“We need to inspect all compartments of your boat. Please don’t be alarmed, this is mostly a safety check.”

Right, I thought. I would not have wanted to be carrying illegal cargo. These guys meant business.

The officer in charge, carrying a clipboard, nodded to Bruce. “Go ahead, Sir, lead the way.” He turned to me, “Ma’am, please stay in the cockpit with Seaman Turner. Two of them went below with Bruce. One remained in their large, inflatable dinghy, keeping pace with Impunity, but never touching it. Both boats rolled with the rough seas.

Bruce told me later that the fellows who went below decks with him searched every nook and cranny. One of them remarked that he’d never seen so many drawers and compartments in a yacht’s head. They checked the engine compartment, all the lockers, all the drawers throughout the boat. After the search, the officer in charge referred to his clipboard and began writing down the particulars of the boat. Bruce handed him a copy of our ”Vessel and Personal Information” document that he had designed. The Coast Guardsman was impressed. “All boats should be required to do this.”

In the meantime, the fellow and I sat in the cockpit and carried on a conversation. The Coast Guardsman still at the wheel in the RIB kept an even pace with Impunity, but never tied up to us.

The Coast Guardsmen then inspected the cockpit lockers. The officer in charge looked at his clipboard. They were satisfied that we’d complied, and presented us with a nice safety certificate. According to them, it’s rare to pass a safety check with no citations or warnings. In our case, not even a suggestion.

They climbed into their RIB, still never having tied to Impunity, and were off, back to the Resolute. They were onboard Impunity for about an hour.

We wondered if the Coast Guard thought perhaps we were carrying drugs. We didn’t mind the boarding. In fact, we approved. It was our tax dollars at work.

Book Review: The Borrower

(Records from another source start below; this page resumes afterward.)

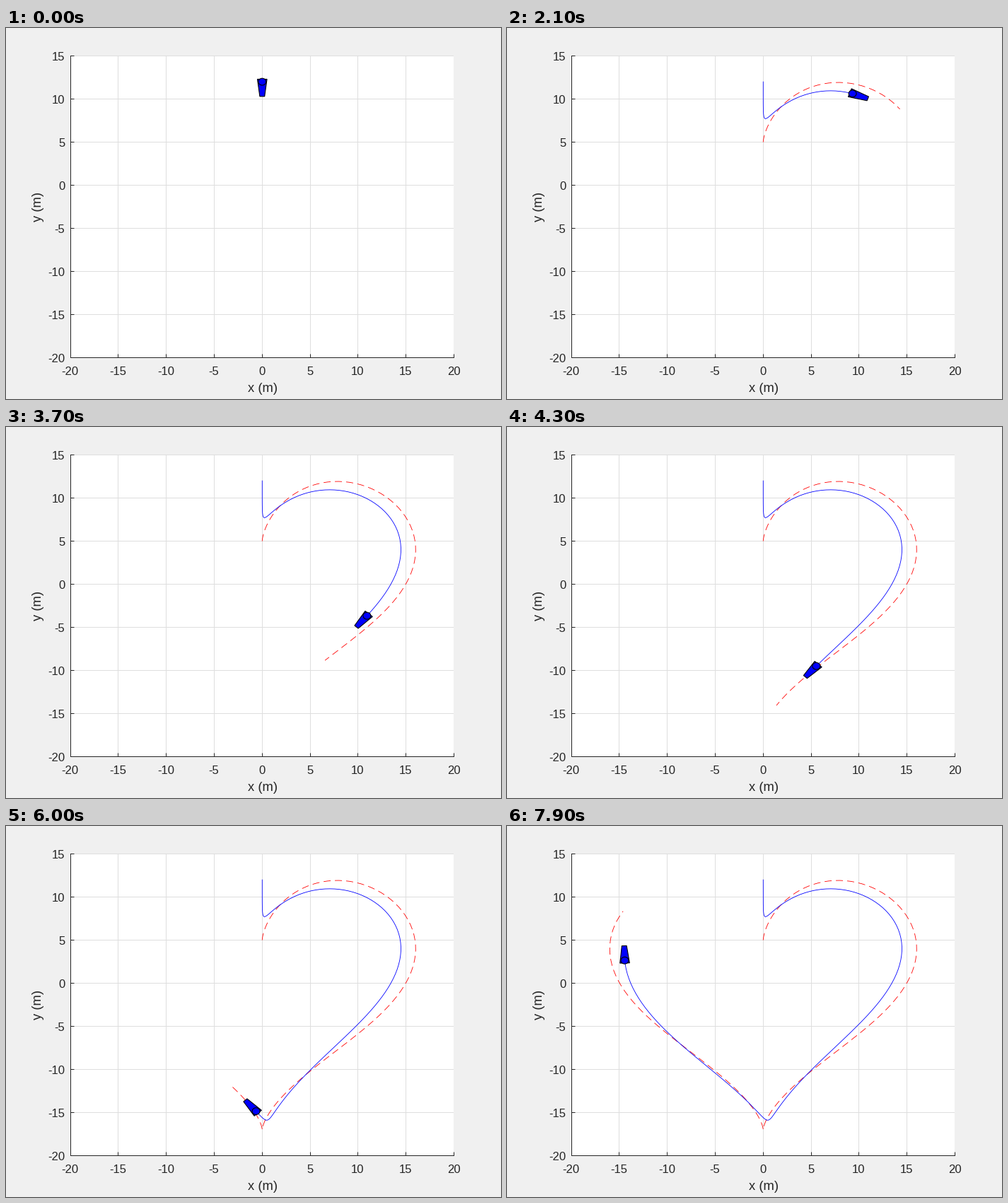
Write a matplotlib script that moves like this. It is 700 px wide and 525 px high and loops after 8 s.

```python
import numpy as np
import matplotlib.pyplot as plt
from matplotlib.animation import FuncAnimation
from matplotlib.patches import Circle, Polygon
from matplotlib.transforms import ScaledTranslation

W, H, DPI = 700, 525, 100
FRAMES, INTERVAL = 80, 100
LEFT, RIGHT, TOP, BOTTOM = 90.55, 633.05, 39, 466
INK = '#262626'
PX = 72 / DPI  # points per pixel


def heart(t):
    x = 16 * np.sin(t) ** 3
    y = 13 * np.cos(t) - 5 * np.cos(2 * t) - 2 * np.cos(3 * t) - np.cos(4 * t)
    return np.column_stack([x, y])


def follow(goal, start, gain):
    """Proportional pursuit: each step closes a fixed share of the gap."""
    pos = np.empty_like(goal)
    pos[0] = start
    for i in range(len(goal) - 1):
        pos[i + 1] = pos[i] + gain * (goal[i] - pos[i])
    return pos


goal = heart(np.linspace(0, 2 * np.pi, 200))
pos = follow(goal, (0, 12), 0.1)
step = np.diff(pos, axis=0)
heading = np.arctan2(step[:, 1], step[:, 0])

# Robot outline around its centre, nose towards +x
BODY = np.array([(-1, -0.5), (1, -0.25), (1, 0.25), (-1, 0.5)])
HUB = np.array([-0.7, 0])


def place(shape, angle, centre):
    c, s = np.cos(angle), np.sin(angle)
    return shape @ np.array([[c, s], [-s, c]]) + centre


plt.rcParams['font.family'] = 'Liberation Sans'
fig = plt.figure(figsize=(W / DPI, H / DPI), dpi=DPI, facecolor='#f0f0f0')
ax = fig.add_axes([LEFT / W, 1 - BOTTOM / H,
                   (RIGHT - LEFT) / W, (BOTTOM - TOP) / H])
ax.set(xlim=(-20, 20), ylim=(-20, 15),
       xticks=range(-20, 21, 5), yticks=range(-20, 16, 5))
ax.set_axisbelow(True)
ax.grid(color='#dedede', lw=PX)
ax.tick_params(direction='in', length=5 * PX, width=PX, color=INK,
               labelbottom=False, labelleft=False)
for side, spine in ax.spines.items():
    spine.set(visible=side in ('left', 'bottom'), color=INK, linewidth=PX)


def label(x, y, text, size=16.67, ha='center', rotation=0):
    fig.text(x / W, 1 - y / H, text, size=size * PX, color=INK, ha=ha,
             va='baseline', rotation=rotation, rotation_mode='anchor')


for v in range(-20, 21, 5):
    label(LEFT + (v + 20) * (RIGHT - LEFT) / 40, 491, str(v))
for v in range(-20, 16, 5):
    label(83.4, BOTTOM - (v + 20) * (BOTTOM - TOP) / 35 + 7, str(v), ha='right')
label(363, 515, 'x (m)', 18.33)
label(50, 253, 'y (m)', 18.33, rotation=90)

# Grid lines sit on pixel centres, so the data moves half a pixel to meet them
data = ax.transData + ScaledTranslation(0.5 / DPI, -0.5 / DPI,
                                        fig.dpi_scale_trans)
LW = 0.6
dash = (0, (10 * PX / LW, 6 * PX / LW))
goal_line, = ax.plot([], [], color='red', lw=LW, ls=dash, zorder=3,
                     transform=data)
path_line, = ax.plot([], [], color='blue', lw=LW, zorder=4, transform=data)
style = dict(fc='blue', ec='black', lw=1.1 * PX, transform=data)
body = ax.add_patch(Polygon(BODY, zorder=5, **style))
hub = ax.add_patch(Circle((0, 0), 0.4, zorder=6, **style))
ax.set(xlim=(-20, 20), ylim=(-20, 15))


def draw(n):
    i = max(2 * n - 1, 0)
    goal_line.set_data(*goal[:i + 1].T)
    path_line.set_data(*pos[:i + 2].T)
    body.set_xy(place(BODY, heading[i], pos[i + 1]))
    hub.center = place(HUB, heading[i], pos[i + 1])
    return goal_line, path_line, body, hub


anim = FuncAnimation(fig, draw, frames=FRAMES, interval=INTERVAL,
                     init_func=lambda: draw(0), repeat=True, repeat_delay=0)
plt.show()
```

Rebecca Makkai has nailed the personality of a precocious 10 year-old boy in The Borrower, and I have no doubt that she’s captured the essence of a children’s-book librarian, too.

Lucy Hull, a Hannibal, Missouri children’s-section librarian is the center of Ian Drake’s world. She holds the key to his happiness, since it appears he’s only happy when he’s reading. But they hit a snag when Ian’s mother insists he should not read anything except books that contain “the breath of God.” When Lucy tactfully suggests it is not the librarian’s job to censor books, she realizes she must be careful not to create a situation where Ian would be forbidden to come to the library.

Lucy and Ian find creative ways to smuggle prohibited books past his overbearing mother. Lucy is concerned about Ian’s increasingly disturbing life, not only the censorship of his reading material, but also that his parents have enrolled their son in religious anti-gay classes.

One early morning before it officially opens, Lucy finds that Ian has run away from home and is hidden in the library. He insists she take him on a road trip. She knows his home life is endangering his mental health, but can she take a boy away from his own parents? It seems he is giving her no choice.

This book is more than a fun read, it’s a story that weaves social activism, literary culture, together with a somewhat wild road trip. It’s a coming-of-age book for all ages. Makkai’s comical writing offers sojourns into the character’s Russian ancestry, as well as the mind set of a young woman determined to make her own way. She openly discusses the dangers of interfering with a child’s sexual orientation, but she does so with honesty and enlightenment, and always with humor.

The Borrower is Rebecca Makkai’s first novel and it is a gem. To learn more about the author, visit